Bonnet Roofs Explained

Published: Nov. 19, 2018

A bonnet roof features a double slope on all four of its sides. The lower slope is less steep and more angular than the upper slope and extends over an open-sided raised porch. The design of the roof offers great shade and protection. The roof’s design is an opposite to the standard mansard roof due to its upper slope being far steeper than the bottom slope. Bonnet roofs are also known as a kicked-eaves roof. Kicked eaves are a roof enhancement that gives the home a visor effect. Modified gable roof, modified hip roof and a belcote roof are also common names for a bonnet roof. Bonnet roofs are generally seen on homes that have porches around the perimeter of the building.

History of Bonnet Roofs

Bonnet roofs date back to the 1700s. At the time, Polish and German people built their greenhouses with bonnet style roofs. These roofs helped protect the plants. The bonnet roof also gained popularity in the 1700s due to the influence of the Creole architecture around the Mississippi River area. Despite having a long history, bonnet roofs are still popular and can be found on ranch houses, cottages and mountain retreats. Although bonnet roofs were not commonly used in modern architecture, they can still be seen on modern homes too. Bonnet roofs are mainly found in the French Vernacular and can also be found in the Louisiana region.


Constructing a bonnet roof is comparatively challenging as compared to other roof styles. The complex design also adds cost. Specially designed trusses need to be put into place and the process needs to be done accurately to ensure safety and durability. Different from a traditional hip roof, the bonnet roof has a vertical triangle above the hipped end. The construction makes use of a compound truss at the bonnet position. The compound truss supports the mono-pitch trusses. In some bonnet roofs, the roof is supported by using timbers on the gable end of the roof.

How Long do They Last?

Bonnet roofs can be made from shingles, metal as well as natural stone. The lifespan of bonnet roofs depends on the materials used as well as the quality of labor work and requirements of the customer. Most residential homes with bonnet roofs are covered with asphalt shingles. However, asphalt shingles are not the best option when it comes to durability and low maintenance. For those wanting to get the most out of their bonnet roofs, covering the roof with metal is highly recommended and can last the lifetime of the building. Though metal roofing costs more than wood shakes and asphalt shingles, it all pays off in the long run.


  • Suitable for High-Wind Areas:

Areas prone to high winds and hurricanes are ideal for the installation of bonnet roofs. In comparison to gable roofs, bonnet roofs are less likely to get damaged and torn off due to wind pressure.

  • Better Protection:

Low-sloped sides of bonnet roofs protect the building from the harmful rays of the sun as well as from water damage. The low-sloped sides assist in keeping the house and the porch area cool in the warm weather.

  • Extra Living Space:

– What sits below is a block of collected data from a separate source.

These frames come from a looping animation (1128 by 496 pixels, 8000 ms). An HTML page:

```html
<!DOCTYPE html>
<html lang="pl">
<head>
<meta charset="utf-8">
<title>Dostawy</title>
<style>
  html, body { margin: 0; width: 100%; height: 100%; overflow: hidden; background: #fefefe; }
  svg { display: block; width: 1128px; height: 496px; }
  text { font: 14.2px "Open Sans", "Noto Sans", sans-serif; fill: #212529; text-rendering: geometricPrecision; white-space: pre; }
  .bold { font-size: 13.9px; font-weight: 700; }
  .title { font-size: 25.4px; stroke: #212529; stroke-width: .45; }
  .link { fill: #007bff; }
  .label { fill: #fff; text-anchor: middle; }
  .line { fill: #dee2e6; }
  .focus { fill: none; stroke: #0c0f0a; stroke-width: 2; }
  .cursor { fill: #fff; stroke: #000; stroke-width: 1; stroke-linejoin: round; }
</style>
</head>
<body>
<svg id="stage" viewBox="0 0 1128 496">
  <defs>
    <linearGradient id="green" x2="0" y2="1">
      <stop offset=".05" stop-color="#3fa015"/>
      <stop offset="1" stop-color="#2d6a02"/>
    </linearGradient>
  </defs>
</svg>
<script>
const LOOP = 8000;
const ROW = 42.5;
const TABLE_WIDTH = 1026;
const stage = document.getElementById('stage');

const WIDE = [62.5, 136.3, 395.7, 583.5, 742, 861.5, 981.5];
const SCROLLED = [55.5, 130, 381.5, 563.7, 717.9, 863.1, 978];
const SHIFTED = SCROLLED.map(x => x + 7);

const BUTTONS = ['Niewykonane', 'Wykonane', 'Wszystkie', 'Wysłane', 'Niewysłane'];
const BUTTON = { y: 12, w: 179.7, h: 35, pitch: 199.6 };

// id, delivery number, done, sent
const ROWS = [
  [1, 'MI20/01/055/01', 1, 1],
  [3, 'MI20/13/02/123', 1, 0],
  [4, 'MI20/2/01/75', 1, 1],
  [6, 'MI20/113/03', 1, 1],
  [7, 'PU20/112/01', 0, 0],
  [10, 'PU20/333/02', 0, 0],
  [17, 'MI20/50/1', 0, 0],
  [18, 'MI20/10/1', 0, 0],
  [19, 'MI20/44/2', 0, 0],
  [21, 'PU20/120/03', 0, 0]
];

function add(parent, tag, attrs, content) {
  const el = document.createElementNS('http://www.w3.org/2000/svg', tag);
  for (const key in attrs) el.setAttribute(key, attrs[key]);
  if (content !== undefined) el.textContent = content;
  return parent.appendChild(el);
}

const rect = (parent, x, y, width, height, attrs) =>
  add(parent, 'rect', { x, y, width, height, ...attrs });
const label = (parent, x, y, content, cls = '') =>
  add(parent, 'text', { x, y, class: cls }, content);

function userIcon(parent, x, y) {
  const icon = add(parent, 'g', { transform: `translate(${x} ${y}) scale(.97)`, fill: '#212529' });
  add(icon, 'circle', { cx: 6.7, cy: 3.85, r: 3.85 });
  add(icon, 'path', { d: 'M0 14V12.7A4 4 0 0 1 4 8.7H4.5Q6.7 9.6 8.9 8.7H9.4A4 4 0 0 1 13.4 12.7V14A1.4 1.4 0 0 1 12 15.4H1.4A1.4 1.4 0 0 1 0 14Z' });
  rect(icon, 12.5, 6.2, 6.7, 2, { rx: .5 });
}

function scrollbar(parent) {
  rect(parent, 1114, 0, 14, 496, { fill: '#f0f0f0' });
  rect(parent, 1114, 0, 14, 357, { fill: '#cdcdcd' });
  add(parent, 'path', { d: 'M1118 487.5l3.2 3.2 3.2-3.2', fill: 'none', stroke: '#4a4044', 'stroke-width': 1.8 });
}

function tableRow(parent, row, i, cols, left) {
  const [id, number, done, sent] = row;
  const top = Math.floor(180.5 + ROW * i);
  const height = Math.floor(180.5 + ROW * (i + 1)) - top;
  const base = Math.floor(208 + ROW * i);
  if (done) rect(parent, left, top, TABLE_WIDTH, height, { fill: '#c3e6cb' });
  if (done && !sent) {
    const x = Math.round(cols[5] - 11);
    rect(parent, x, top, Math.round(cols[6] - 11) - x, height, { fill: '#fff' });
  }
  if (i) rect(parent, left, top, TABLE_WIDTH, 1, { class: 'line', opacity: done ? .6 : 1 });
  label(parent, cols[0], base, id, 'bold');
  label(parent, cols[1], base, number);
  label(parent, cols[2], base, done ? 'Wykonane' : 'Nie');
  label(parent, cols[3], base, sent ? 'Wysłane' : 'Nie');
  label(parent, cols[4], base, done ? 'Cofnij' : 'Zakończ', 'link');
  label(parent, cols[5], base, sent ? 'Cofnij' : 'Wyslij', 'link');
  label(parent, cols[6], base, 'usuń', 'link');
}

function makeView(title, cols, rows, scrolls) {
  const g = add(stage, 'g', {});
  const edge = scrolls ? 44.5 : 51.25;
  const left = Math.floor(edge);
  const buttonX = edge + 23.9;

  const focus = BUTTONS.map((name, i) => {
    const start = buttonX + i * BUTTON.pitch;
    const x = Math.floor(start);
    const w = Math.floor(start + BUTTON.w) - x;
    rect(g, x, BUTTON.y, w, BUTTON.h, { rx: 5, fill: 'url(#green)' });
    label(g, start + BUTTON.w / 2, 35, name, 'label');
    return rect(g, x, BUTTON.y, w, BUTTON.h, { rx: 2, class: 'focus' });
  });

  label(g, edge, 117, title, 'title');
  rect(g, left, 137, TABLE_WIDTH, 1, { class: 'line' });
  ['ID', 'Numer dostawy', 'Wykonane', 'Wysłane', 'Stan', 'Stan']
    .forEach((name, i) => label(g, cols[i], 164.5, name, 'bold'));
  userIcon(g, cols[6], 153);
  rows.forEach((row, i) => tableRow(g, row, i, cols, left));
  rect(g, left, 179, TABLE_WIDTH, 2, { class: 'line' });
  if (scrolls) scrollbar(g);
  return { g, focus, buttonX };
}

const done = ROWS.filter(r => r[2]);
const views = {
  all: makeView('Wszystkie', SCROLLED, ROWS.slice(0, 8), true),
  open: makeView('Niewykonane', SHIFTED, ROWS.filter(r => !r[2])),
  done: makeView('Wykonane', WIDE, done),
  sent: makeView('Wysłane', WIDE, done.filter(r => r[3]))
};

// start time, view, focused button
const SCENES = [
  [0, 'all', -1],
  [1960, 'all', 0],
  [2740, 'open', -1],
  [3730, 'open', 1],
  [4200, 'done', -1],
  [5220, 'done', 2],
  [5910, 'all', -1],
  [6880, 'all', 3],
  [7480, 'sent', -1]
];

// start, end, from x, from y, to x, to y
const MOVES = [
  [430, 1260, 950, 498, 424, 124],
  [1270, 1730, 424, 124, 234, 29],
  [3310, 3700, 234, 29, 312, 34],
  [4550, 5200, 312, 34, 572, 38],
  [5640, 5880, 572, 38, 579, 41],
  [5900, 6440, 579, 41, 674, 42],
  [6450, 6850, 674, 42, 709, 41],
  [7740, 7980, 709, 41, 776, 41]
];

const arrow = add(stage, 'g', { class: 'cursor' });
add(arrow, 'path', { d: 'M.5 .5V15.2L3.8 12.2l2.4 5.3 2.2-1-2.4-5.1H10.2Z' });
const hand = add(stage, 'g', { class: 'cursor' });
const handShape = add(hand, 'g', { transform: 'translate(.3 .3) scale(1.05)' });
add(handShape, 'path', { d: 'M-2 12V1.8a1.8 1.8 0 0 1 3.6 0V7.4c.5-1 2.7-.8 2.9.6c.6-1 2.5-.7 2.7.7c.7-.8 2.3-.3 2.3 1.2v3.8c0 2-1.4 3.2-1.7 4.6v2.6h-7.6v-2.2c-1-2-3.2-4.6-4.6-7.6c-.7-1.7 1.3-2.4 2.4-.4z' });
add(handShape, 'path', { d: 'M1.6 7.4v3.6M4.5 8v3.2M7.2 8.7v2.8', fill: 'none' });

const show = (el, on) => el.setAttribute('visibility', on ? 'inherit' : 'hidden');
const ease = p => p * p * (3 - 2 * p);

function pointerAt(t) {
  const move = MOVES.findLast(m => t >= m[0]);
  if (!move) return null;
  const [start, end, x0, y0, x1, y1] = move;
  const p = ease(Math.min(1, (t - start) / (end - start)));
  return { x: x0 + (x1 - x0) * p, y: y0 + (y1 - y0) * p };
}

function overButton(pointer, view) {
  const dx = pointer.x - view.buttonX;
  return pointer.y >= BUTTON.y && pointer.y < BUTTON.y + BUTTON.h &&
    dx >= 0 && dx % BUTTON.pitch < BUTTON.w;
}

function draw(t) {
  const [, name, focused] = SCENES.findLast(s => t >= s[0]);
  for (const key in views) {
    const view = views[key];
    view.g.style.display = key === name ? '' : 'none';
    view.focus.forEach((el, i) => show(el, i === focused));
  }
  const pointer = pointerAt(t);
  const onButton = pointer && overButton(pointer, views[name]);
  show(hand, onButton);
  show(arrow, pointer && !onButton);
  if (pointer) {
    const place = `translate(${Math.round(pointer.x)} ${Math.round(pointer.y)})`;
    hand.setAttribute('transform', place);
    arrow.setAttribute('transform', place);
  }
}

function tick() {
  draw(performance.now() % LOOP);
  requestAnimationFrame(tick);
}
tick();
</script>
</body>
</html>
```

The upper slope of the bonnet roof offers additional living space that can be utilized into a small attic. Side windows and dormers can also be used for extra lighting.

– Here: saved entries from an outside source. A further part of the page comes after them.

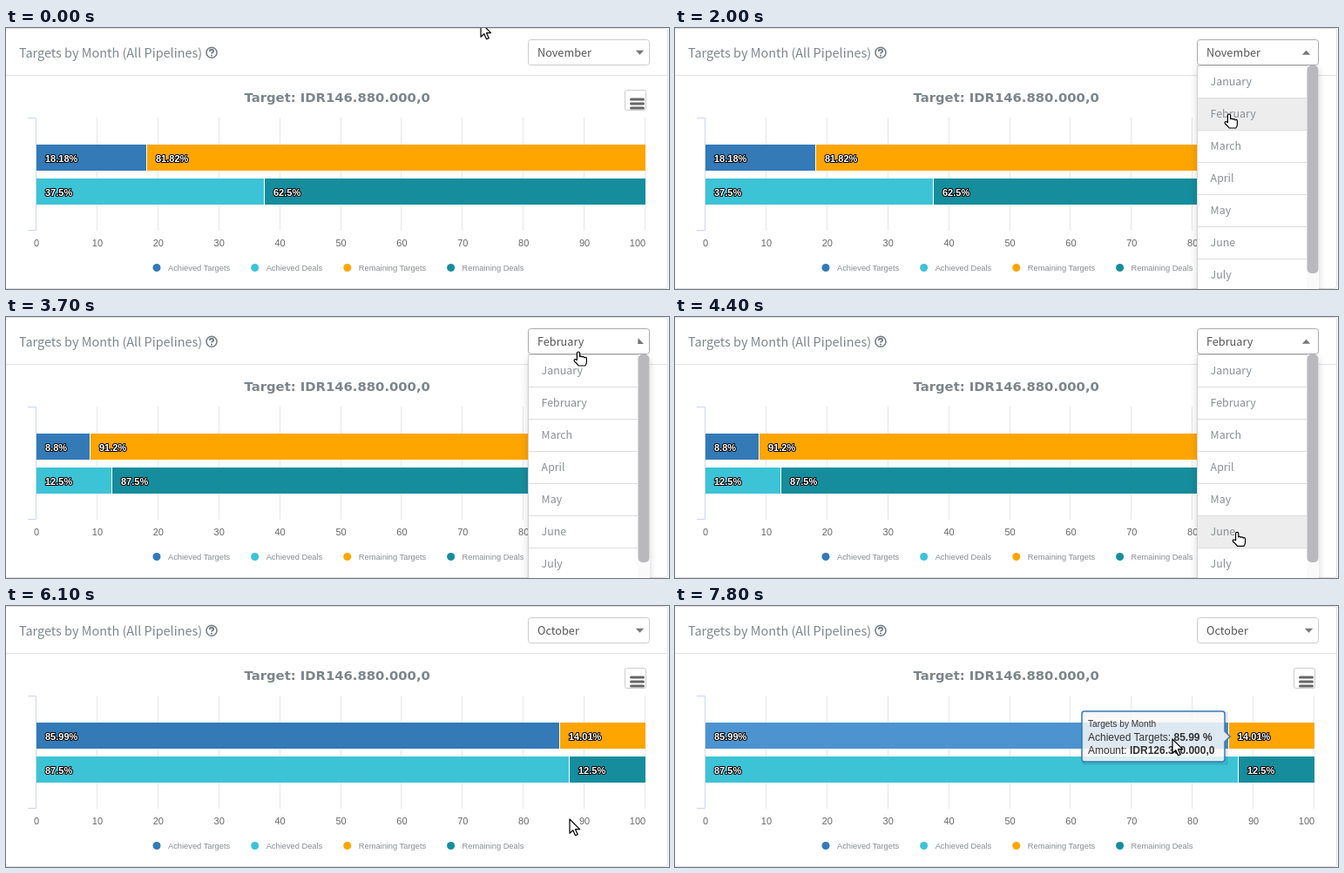
An HTML page that plays this animation: 761 px wide and 300 px high, repeating every 8000 ms.

```html
<!DOCTYPE html>
<html lang="en">
<head>
<meta charset="utf-8">
<title>Targets by Month</title>
<style>
  html, body { margin: 0; width: 100%; height: 100%; overflow: hidden; background: #fff; }
  svg { display: block; }
  text { font-family: "Liberation Sans", Arial, sans-serif; }
  .ui { font-family: "Noto Sans CJK SC", "Noto Sans CJK JP", "Noto Sans", sans-serif; }
  .head { font-size: 14.45px; fill: #7d878d; }
  .pick { font-size: 12.7px; fill: #555; }
  .month { font-size: 12.4px; font-weight: 300; fill: #8a8f93; }
  .title { font: bold 14.8px "DejaVu Sans", sans-serif; fill: #7b858b; text-anchor: middle; }
  .tick { font-size: 11px; fill: #666; text-anchor: middle; }
  .key { font-size: 9.3px; fill: #868c91; }
  .value { font-size: 11px; font-weight: bold; fill: #fff; stroke: #000; stroke-width: 2px;
    stroke-linejoin: round; paint-order: stroke; }
  .tip text { font-size: 12px; fill: #333; }
  .tip .small { font-size: 10.2px; }
  .tip tspan { font-weight: bold; }
  .bars { transform-origin: 34.5px 0; }
  #caret { transform-origin: 726px 28.3px; }
  #shade { filter: blur(4px); }
</style>
</head>
<body>
<svg width="761" height="300" viewBox="0 0 761 300">
  <rect x="-5.5" y=".5" width="765" height="299" rx="3" fill="#fff" stroke="#ddd"/>
  <path d="M0 54.5H759" stroke="#e2e2e2"/>
  <text class="ui head" x="15" y="34">Targets by Month (All Pipelines)</text>
  <g fill="none" stroke="#76808a">
    <circle cx="236" cy="28.3" r="6" stroke-width="1.6"/>
    <path d="M233.9 27q0-2.2 2.1-2.2t2.1 1.9q0 1.2-1.2 1.7-.9.4-.9 1.2M236 30.7v1.8" stroke-width="1.9"/>
  </g>

  <g id="chart">
    <text class="title" x="380.2" y="85">Target: IDR146.880.000,0</text>
    <rect x="710.5" y="71.5" width="24" height="23" rx="2" fill="#fff" stroke="#ccc"/>
    <path d="M717.5 82h14m-14 5h14m-14 5h14" stroke="#666" stroke-width="3" stroke-linecap="round"/>
    <g id="axis"><path d="M25 103.5H34.5V232.5H25" fill="none" stroke="#ccd6eb"/></g>
    <g id="plots"></g>
    <g id="legend"></g>
  </g>
  <g id="tips"></g>

  <rect id="box" x="599.5" y="13.5" width="139" height="29" rx="3" fill="#fff"/>
  <text id="pick" class="ui pick" x="610" y="33"></text>
  <path id="caret" d="M722.8 25.8h9.4l-4.7 5z" fill="#777"/>
  <g id="menu">
    <path id="shade" d="M599 47H739V320H599z" opacity=".16"/>
    <svg x="599" y="43" width="140" height="257">
      <rect width="140" height="257" fill="#fff"/>
      <g id="list"><rect id="hover" x="1" width="126" height="37" fill="#ededed"/></g>
      <path d="M126 0h14v257h-14z" fill="#fafafa"/>
      <rect id="thumb" x="126.5" width="13" height="239" rx="5" fill="#b9b9bd"/>
      <path d="M.5 0V257M0 .5H127" stroke="#d4d4d4"/>
    </svg>
  </g>

  <g id="cursor" stroke="#000" stroke-width="1.2" fill="#fff" stroke-linejoin="round">
    <path id="arrow" d="M0 0V16.2L3.8 12.7 6.5 18.8 9.2 17.6 6.5 11.7H11.6Z"/>
    <path id="hand" d="M-1.6 9.5V1.6Q-1.6 0 0 0T1.6 1.6V5.6Q3 4.4 4.2 6 6 4.8 7 6.8 9.2 5.4 9.4 8V11.5Q9.4 14 7.8 16H.2Q-1 14-4.6 11-5.4 9.4-4.2 8.8-3 8.4-1.6 9.5Z"/>
  </g>
</svg>
<script>
const LOOP = 8000, LEFT = 34.5, SPAN = 699, ROW = 37, LIST_TOP = 43, SCROLL = 110;
const MONTHS = ['January', 'February', 'March', 'April', 'May', 'June', 'July', 'August',
  'September', 'October', 'November', 'December'];
const SERIES = {
  'Achieved Targets': '#337ab7', 'Achieved Deals': '#3dc3d6',
  'Remaining Targets': '#ffa500', 'Remaining Deals': '#168d9c'
};
const [BLUE, CYAN, ORANGE, TEAL] = Object.values(SERIES);

// Each choice: list opens, month is picked, chart is drawn again
const choices = [
  { name: 'November', targets: 18.18, deals: 37.5, open: -LOOP, pick: -LOOP, drawn: -LOOP },
  { name: 'February', targets: 8.8, deals: 12.5, open: 1060, pick: 2090, drawn: 2690 },
  { name: 'October', targets: 85.99, deals: 87.5, open: 3662, pick: 5390, drawn: 5690 }
];
// Pointer stops: leave the last one, arrive, x, y
const stops = [
  { from: 0, to: 0, x: 545, y: -6 },
  { from: 280, to: 800, x: 630, y: 23 },
  { from: 1150, to: 1900, x: 636, y: 99 },
  { from: 2200, to: 3100, x: 657, y: 27 },
  { from: 3610, to: 3690, x: 657, y: 40 },
  { from: 3720, to: 4450, x: 645, y: 250 },
  { from: 5000, to: 5280, x: 649, y: 290 },
  { from: 5430, to: 6000, x: 647, y: 245 },
  { from: 6300, to: 7200, x: 571, y: 153 }
];

const $ = id => document.getElementById(id);
const add = (id, markup) => {
  $(id).insertAdjacentHTML('beforeend', markup);
  return $(id).lastElementChild;
};
const show = (el, on) => el.style.opacity = +on;
const move = (el, x, y) => el.setAttribute('transform', `translate(${x} ${y})`);
const ramp = (t, from, to) => Math.min(1, Math.max(0, (t - from) / (to - from || 1)));
const smooth = (t, from, to) => { const u = ramp(t, from, to); return u * u * (3 - 2 * u); };
const scrolled = t => SCROLL * ramp(t, 4500, 5000);

function pointer(t) {
  const i = stops.findLastIndex(s => s.from <= t);
  const b = stops[i], a = stops[i - 1] || b, u = smooth(t, b.from, b.to);
  return { x: a.x + (b.x - a.x) * u, y: a.y + (b.y - a.y) * u };
}
// When the last move passes a height on its way up
function passes(y) {
  let t = stops.at(-1).from;
  while (pointer(t).y > y) t += 10;
  return t;
}
const dealsIn = passes(203), dealsOut = passes(173), targetsIn = passes(164) + 60;

// Chart
const snap = p => Math.floor(LEFT + SPAN * p) + .5;
for (let i = 0; i <= 10; i++) {
  if (i) add('axis', `<path d="M${snap(i / 10)} 103V233" stroke="#e6e6e6"/>`);
  add('axis', `<text class="tick" x="${Math.min(725, 35 + i * 69.9)}" y="251">${i * 10}</text>`);
}

let keyX = 173;
for (const [name, fill] of Object.entries(SERIES)) {
  add('legend', `<circle cx="${keyX}" cy="275.5" r="4.5" fill="${fill}"/>`);
  const label = add('legend', `<text class="key" x="${keyX + 13}" y="279">${name}</text>`);
  keyX += 41.5 + label.getComputedTextLength();
}

function bars(y, pct, a, bright, b) {
  const x = snap(pct / 100), first = `<rect x="35" y="${y}" width="${x - 35}" height="30"`;
  return `${first} fill="${a}"/>${first} fill="${bright}" class="glow" opacity="0"/>
    <rect x="${x}" y="${y}" width="${734 - x}" height="30" fill="${b}"/>
    <path d="M${x} ${y}v30" stroke="#fff"/>`;
}
const values = (y, pct) => `<text class="value" x="45" y="${y}">${pct}%</text>
  <text class="value" x="${snap(pct / 100) + 10.5}" y="${y}">${+(100 - pct).toFixed(2)}%</text>`;
for (const c of choices) {
  c.plot = add('plots', `<g>
    <g class="bars">${bars(134, c.targets, BLUE, '#4c93d0', ORANGE)}${bars(173, c.deals, CYAN, '#56dcef', TEAL)}</g>
    <g>${values(154, c.targets)}${values(193, c.deals)}</g></g>`);
}
const [targetGlow, dealGlow] = choices.at(-1).plot.querySelectorAll('.glow');

// Tooltips
const tip = (x, y, w, name, value, amount) => add('tips', `<g class="tip">
  <path d="M${x + 2} ${y + 2}h${w}v58h${-w}z" fill="none" stroke="#000" stroke-width="3" opacity=".1"/>
  <path d="M${x + 3} ${y}h${w - 6}q3 0 3 3v20l6 6-6 6v20q0 3-3 3h${6 - w}q-3 0-3-3v-52q0-3 3-3z"
    fill="#f7f7f7" fill-opacity=".85" stroke="${SERIES[name]}" stroke-width="1.5"/>
  <text class="small" x="${x + 7}" y="${y + 18}">Targets by Month</text>
  <text x="${x + 7}" y="${y + 34}">${name}: <tspan>${value} %</tspan></text>
  <text x="${x + 7}" y="${y + 49}">Amount: <tspan>${amount}</tspan></text></g>`);
const dealTip = tip(496, 159, 146, 'Achieved Deals', 87.5, 7);
const targetTip = tip(467, 121, 164, 'Achieved Targets', 85.99, 'IDR126.300.000,0');

// Month list
MONTHS.forEach((name, i) => add('list', `<path d="M1 ${ROW * i + 37.5}h126" stroke="#ddd"/>
  <text class="ui month" x="15.6" y="${ROW * i + 23}">${name}</text>`));

function draw(t) {
  const now = choices.findLast(c => c.pick <= t);
  const open = choices.some(c => c.open <= t && t < c.pick);
  const { x, y } = pointer(t), scroll = scrolled(t);

  show($('chart'), t >= now.drawn);
  for (const c of choices) {
    show(c.plot, c === now);
    const [shapes, labels] = c.plot.children;
    shapes.style.transform = `scaleX(${smooth(t, c.drawn, c.drawn + 280)})`;
    show(labels, ramp(t, c.drawn + 240, c.drawn + 390));
  }

  show(dealTip, t >= dealsIn && t < targetsIn);
  show(targetTip, t >= targetsIn);
  const slide = (1 - ramp(t, targetsIn, targetsIn + 300)) ** 3;
  move(targetTip, 16 * slide, 38 * slide);
  show(dealGlow, ramp(t, dealsIn, dealsIn + 100) - ramp(t, dealsOut, dealsOut + 100));
  show(targetGlow, ramp(t, targetsIn, targetsIn + 150));

  $('pick').textContent = now.name;
  $('box').setAttribute('stroke', open ? '#aaa' : '#ccc');
  const turns = choices.reduce((sum, c) => sum + ramp(t, c.open, c.open + 150) - ramp(t, c.pick, c.pick + 150), 0);
  $('caret').style.transform = `rotate(${180 * turns}deg)`;

  show($('menu'), open);
  const row = Math.floor((y - LIST_TOP + scroll) / ROW);
  move($('hover'), 0, ROW * Math.max(-1, row));
  move($('list'), 0, -scroll);
  move($('thumb'), 0, scroll * 94 / SCROLL);

  const hand = t < 5200 && (open || (y > 13 && y < LIST_TOP && x > 599));
  move($('cursor'), x, y);
  show($('arrow'), !hand);
  show($('hand'), hand);
}

const start = performance.now();
(function frame() {
  draw((performance.now() - start) % LOOP);
  requestAnimationFrame(frame);
})();
</script>
</body>
</html>
```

  • Gutter Installation:

The design of a bonnet roof proves favorable for gutter installation and makes it easy for the builder.


  • Increased Costs:

Bonnet roofs require additional building materials like trusses that add to the material and installation costs.

  • Maintenance Issues:

Water can easily run off the slopes of a bonnet roof, however, valleys can be formed at the intersection of the two slopes. Extra precaution is required to waterproof these areas during construction of the roof.

  • Not for Everyone:

Bonnet roofs have a distinct look that is not for everyone. Modern architecture enthusiasts may find the design of a bonnet roof to be a bit outdated.

Variations of Bonnet Roofs

Pyramid Hip Roof:

In a pyramid hip roof, all four sides of the roof are triangular and equal. The four triangles join up to a single point to form the pyramid shape of the roof.

Simple Hip Roof:

In a simple hip roof, all sides of the roof slope downwards to the walls. These roofs are perfect for buildings that have two sides longer in length compared to the other sides.

Dutch Gable Hip Roof:

A hybrid design of a hip roof and a gable roof is called the Dutch gable hip roof. This type of roof has a small gable at the top of the hip roof.

Crossed Hip Roof:

A cross hipped roof is formed by merging two hipped roof buildings together. The roof has two intersecting hip sections that are perpendicular to each other.


The price of bonnet roof varies according to the requirements of the customer. Factors influencing the cost include the size of the roof, materials required as well as installation and maintenance costs. Bonnet roofs made of metal cost more but work out to be almost maintenance-free since they offer increased durability and stability to the building. Metal also helps seal out water and offers protection against fire.